While the situation is not over, the danger is decreasing.

One might argue that the mandate is to protect those already vaccinated and who wish not to interact with non-vaccinated students.

While I understand the intent, the reality is that the moment students walk off campus, they risk interacting with unvaccinated people. The mandate is more of an illusion of safety than safety itself.

Many students who feel they lost the two previous years are ready to continue their education. For many, online courses do not offer the proper support compared to in-person classes.

While many schools adhere to vaccine mandates, some have done away with them. Santa Monica College, for instance, has revoked its vaccination policy but kept its mask mandates while providing programs to educate and offer free vaccines to students.

Colleges such as El Camino are struggling to bring back and retain students, with some classes this semester being canceled due to low enrollment.

El Camino should allow unvaccinated students to return while keeping their mask and distance procedures in place.

At this pandemic stage, there are ways to guarantee the safety of vaccinated and at-risk people while including those unvaccinated students who want an education.

Vaccines were a saving grace for my parents and my family, but they remained our choice.

Despite our extreme safety precautions and vaccinations, my parents got COVID-19 twice.

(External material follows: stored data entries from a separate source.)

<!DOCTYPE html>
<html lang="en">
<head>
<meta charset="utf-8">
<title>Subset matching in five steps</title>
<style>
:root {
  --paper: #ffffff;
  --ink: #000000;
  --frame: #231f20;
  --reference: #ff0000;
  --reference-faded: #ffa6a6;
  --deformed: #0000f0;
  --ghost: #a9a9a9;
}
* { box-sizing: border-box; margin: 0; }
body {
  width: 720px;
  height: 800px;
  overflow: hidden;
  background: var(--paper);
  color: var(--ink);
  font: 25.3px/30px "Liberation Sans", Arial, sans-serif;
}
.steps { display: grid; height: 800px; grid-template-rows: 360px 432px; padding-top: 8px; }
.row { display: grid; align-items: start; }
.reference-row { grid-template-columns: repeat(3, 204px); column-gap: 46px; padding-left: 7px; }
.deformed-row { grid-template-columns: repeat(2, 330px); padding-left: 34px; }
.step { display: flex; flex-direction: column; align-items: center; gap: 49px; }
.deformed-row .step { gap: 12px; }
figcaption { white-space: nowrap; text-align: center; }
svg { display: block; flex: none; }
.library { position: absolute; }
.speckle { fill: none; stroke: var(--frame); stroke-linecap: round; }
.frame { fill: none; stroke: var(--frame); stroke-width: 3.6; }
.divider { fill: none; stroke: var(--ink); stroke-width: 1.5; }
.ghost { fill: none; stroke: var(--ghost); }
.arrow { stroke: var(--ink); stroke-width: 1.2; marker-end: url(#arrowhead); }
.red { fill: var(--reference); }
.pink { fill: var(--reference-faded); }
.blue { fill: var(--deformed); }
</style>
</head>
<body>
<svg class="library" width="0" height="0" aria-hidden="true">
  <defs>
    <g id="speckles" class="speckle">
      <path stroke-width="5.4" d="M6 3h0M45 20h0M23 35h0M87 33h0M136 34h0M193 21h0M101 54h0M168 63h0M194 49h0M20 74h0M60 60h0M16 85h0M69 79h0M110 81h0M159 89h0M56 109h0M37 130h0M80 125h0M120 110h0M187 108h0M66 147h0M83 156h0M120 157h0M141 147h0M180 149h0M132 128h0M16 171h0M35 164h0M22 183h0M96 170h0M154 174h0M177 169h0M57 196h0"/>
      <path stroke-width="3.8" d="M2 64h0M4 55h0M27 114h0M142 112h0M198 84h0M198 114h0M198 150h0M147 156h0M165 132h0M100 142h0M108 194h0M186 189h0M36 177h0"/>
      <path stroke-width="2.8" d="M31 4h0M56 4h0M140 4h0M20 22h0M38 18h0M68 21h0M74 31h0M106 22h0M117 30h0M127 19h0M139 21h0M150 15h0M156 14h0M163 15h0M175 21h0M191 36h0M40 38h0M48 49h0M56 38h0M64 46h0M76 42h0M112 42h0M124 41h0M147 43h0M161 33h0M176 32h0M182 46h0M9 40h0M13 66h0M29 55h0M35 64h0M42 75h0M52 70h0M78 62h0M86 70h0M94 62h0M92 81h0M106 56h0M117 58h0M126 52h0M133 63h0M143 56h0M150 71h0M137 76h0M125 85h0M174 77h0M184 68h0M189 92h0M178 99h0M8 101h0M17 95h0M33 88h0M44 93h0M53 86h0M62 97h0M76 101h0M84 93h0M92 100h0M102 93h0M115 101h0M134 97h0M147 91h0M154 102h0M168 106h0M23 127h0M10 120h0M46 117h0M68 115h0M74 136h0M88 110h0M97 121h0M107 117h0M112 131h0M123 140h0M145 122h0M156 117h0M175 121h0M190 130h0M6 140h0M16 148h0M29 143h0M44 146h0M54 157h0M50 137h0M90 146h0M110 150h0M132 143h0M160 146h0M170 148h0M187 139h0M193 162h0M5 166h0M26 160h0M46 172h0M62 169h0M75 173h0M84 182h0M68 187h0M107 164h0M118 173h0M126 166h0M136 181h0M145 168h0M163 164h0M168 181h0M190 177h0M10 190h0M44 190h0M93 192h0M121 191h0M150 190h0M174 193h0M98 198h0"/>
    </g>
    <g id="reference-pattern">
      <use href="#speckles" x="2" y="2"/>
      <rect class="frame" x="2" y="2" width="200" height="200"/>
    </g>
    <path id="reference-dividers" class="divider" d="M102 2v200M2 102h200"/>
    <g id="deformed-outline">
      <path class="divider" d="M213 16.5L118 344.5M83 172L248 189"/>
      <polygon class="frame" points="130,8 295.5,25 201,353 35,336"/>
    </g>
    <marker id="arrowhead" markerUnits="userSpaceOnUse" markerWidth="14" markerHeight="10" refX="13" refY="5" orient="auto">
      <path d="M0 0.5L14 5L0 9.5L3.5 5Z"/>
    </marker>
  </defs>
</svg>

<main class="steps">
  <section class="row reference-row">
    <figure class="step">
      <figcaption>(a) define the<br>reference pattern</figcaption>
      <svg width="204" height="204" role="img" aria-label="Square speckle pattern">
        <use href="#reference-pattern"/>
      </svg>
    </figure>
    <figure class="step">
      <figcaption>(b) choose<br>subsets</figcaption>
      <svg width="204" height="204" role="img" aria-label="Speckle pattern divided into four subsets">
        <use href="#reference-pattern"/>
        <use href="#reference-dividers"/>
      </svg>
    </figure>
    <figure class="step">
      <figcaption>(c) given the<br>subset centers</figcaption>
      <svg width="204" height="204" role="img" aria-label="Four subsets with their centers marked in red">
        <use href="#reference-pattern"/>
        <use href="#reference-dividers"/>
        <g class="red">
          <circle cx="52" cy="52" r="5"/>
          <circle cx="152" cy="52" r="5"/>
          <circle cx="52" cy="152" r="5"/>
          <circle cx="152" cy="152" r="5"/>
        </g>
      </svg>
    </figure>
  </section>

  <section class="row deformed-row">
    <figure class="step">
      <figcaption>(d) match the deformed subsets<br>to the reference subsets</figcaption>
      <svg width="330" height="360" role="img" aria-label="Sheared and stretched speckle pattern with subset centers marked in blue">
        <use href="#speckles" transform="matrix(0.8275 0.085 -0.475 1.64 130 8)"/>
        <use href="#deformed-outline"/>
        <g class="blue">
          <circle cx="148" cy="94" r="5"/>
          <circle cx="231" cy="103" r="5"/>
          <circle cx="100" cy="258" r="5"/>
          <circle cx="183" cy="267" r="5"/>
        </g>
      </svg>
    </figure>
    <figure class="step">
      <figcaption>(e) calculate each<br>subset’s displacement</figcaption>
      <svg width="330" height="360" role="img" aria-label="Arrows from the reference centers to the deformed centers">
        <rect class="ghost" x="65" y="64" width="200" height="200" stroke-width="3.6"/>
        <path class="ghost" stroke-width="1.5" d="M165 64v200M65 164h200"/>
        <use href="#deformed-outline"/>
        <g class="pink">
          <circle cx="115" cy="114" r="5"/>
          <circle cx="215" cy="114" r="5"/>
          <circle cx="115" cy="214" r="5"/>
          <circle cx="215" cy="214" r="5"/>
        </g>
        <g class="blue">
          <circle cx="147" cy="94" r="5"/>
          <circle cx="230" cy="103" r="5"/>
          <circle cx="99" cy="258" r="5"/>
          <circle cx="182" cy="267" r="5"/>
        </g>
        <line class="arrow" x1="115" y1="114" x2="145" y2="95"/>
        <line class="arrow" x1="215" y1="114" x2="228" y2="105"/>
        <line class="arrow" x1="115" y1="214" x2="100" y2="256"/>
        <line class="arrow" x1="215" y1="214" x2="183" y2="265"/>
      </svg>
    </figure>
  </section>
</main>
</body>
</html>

The vaccines and boosters did their job, and my at-risk parents came out of the experience in good health.

However, it’s my opinion that if you are vaccinated, boosted, and still adhering to safety precautions, you will be relatively safe interacting with people that choose to be unvaccinated.

While El Camino has nothing but good intentions, I think it is time to eliminate the mandate and instead focus on educating students who choose to learn.